◆ **TASK TO CARRY OUT**: Filter the data below for the string "halfLength" and copy each matching line.

- Opening Delimiter -

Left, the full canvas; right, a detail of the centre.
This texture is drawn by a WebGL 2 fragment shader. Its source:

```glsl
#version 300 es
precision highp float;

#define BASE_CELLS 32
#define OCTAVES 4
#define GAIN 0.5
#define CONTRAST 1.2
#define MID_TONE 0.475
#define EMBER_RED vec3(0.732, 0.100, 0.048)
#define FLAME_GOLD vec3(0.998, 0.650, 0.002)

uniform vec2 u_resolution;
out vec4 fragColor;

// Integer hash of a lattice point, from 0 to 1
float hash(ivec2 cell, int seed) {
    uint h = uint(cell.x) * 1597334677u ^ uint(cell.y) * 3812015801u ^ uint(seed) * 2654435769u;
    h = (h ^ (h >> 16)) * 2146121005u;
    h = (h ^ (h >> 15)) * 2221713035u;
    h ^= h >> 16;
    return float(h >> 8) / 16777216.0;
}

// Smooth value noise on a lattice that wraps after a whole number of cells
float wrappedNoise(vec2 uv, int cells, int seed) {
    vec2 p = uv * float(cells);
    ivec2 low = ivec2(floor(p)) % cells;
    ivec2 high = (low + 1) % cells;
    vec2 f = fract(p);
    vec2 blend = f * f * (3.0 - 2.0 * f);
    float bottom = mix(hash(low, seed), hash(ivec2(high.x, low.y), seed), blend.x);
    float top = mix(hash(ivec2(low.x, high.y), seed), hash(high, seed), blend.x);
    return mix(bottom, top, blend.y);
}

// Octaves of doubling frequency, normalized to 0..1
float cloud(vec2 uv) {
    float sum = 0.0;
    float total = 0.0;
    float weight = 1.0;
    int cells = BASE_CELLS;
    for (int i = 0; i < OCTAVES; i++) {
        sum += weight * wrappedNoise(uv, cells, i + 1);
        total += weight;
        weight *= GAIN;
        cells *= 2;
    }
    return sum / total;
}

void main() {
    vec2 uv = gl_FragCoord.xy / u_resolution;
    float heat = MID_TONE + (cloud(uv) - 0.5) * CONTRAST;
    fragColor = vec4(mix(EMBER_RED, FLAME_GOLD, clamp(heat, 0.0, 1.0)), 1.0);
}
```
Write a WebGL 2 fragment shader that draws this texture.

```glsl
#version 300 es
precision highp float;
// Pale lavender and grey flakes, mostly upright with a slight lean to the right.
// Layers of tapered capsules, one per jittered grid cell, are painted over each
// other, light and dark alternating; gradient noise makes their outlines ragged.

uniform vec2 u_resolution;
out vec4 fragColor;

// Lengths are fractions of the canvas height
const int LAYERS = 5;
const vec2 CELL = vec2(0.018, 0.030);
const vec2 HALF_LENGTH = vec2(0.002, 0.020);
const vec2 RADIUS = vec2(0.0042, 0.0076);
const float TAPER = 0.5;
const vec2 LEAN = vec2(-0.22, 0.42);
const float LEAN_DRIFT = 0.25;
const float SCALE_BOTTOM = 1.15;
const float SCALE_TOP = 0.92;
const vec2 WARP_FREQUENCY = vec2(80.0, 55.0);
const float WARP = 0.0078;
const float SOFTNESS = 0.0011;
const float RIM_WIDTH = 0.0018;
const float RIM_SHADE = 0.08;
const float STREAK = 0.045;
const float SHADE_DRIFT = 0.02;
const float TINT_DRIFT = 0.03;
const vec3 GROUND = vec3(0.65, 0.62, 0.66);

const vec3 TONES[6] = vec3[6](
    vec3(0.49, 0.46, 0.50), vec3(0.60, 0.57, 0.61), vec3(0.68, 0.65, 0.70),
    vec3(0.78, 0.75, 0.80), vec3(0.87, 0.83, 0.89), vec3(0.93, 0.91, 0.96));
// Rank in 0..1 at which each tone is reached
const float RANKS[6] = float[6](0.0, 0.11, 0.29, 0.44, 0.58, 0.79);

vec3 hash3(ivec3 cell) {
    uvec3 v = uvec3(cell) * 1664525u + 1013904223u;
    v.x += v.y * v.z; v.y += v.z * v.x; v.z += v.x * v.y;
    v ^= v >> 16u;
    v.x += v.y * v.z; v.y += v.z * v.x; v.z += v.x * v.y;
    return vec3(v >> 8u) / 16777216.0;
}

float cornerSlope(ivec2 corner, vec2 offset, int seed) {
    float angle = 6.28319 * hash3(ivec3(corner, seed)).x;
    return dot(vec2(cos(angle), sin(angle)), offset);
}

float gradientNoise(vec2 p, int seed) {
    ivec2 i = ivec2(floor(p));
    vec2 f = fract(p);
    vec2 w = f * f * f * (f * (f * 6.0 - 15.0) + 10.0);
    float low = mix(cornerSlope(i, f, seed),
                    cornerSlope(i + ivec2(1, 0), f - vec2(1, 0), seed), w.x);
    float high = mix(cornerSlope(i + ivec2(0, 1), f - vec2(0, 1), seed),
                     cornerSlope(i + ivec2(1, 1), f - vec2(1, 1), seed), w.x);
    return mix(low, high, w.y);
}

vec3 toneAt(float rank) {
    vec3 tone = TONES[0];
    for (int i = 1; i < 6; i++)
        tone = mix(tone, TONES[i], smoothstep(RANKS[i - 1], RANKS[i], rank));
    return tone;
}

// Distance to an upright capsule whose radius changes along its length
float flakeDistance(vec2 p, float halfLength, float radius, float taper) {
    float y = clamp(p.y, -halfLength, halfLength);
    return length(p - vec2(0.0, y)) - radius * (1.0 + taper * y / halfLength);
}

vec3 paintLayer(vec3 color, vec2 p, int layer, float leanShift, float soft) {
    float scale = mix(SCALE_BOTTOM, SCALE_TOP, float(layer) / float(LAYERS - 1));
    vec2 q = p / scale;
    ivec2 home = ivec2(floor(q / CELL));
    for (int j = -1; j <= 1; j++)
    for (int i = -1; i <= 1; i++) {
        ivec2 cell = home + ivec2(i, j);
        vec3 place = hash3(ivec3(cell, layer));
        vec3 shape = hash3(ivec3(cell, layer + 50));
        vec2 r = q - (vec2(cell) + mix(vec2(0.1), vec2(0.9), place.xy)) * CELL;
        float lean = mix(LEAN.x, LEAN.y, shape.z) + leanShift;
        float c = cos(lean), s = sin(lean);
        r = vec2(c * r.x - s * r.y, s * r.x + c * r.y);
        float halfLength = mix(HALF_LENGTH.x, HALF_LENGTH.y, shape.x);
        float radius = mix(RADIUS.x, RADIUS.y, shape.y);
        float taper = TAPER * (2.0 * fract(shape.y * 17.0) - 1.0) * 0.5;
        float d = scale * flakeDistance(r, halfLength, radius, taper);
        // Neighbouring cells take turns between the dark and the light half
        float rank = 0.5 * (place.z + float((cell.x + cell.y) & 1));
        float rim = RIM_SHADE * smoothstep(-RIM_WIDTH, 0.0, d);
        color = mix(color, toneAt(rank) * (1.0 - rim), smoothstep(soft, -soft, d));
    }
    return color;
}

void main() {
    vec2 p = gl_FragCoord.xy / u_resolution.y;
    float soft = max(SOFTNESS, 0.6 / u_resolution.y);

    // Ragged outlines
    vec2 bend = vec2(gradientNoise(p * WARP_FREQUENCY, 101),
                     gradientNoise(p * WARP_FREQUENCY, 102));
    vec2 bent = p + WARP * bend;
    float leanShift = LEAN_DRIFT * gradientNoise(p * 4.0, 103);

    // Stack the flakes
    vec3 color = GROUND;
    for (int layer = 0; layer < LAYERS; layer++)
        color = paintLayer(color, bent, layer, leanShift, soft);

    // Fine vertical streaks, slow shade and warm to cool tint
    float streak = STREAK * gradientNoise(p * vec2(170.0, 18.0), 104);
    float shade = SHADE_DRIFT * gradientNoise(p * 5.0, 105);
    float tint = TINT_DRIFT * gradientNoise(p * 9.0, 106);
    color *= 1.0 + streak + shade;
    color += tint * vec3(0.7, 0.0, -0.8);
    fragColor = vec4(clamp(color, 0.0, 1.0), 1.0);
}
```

- Closing Delimiter -

◆ **SOLUTION FOR THIS PROBLEM**:
float flakeDistance(vec2 p, float halfLength, float radius, float taper) {
    float y = clamp(p.y, -halfLength, halfLength);
    return length(p - vec2(0.0, y)) - radius * (1.0 + taper * y / halfLength);
        float halfLength = mix(HALF_LENGTH.x, HALF_LENGTH.y, shape.x);
        float d = scale * flakeDistance(r, halfLength, radius, taper);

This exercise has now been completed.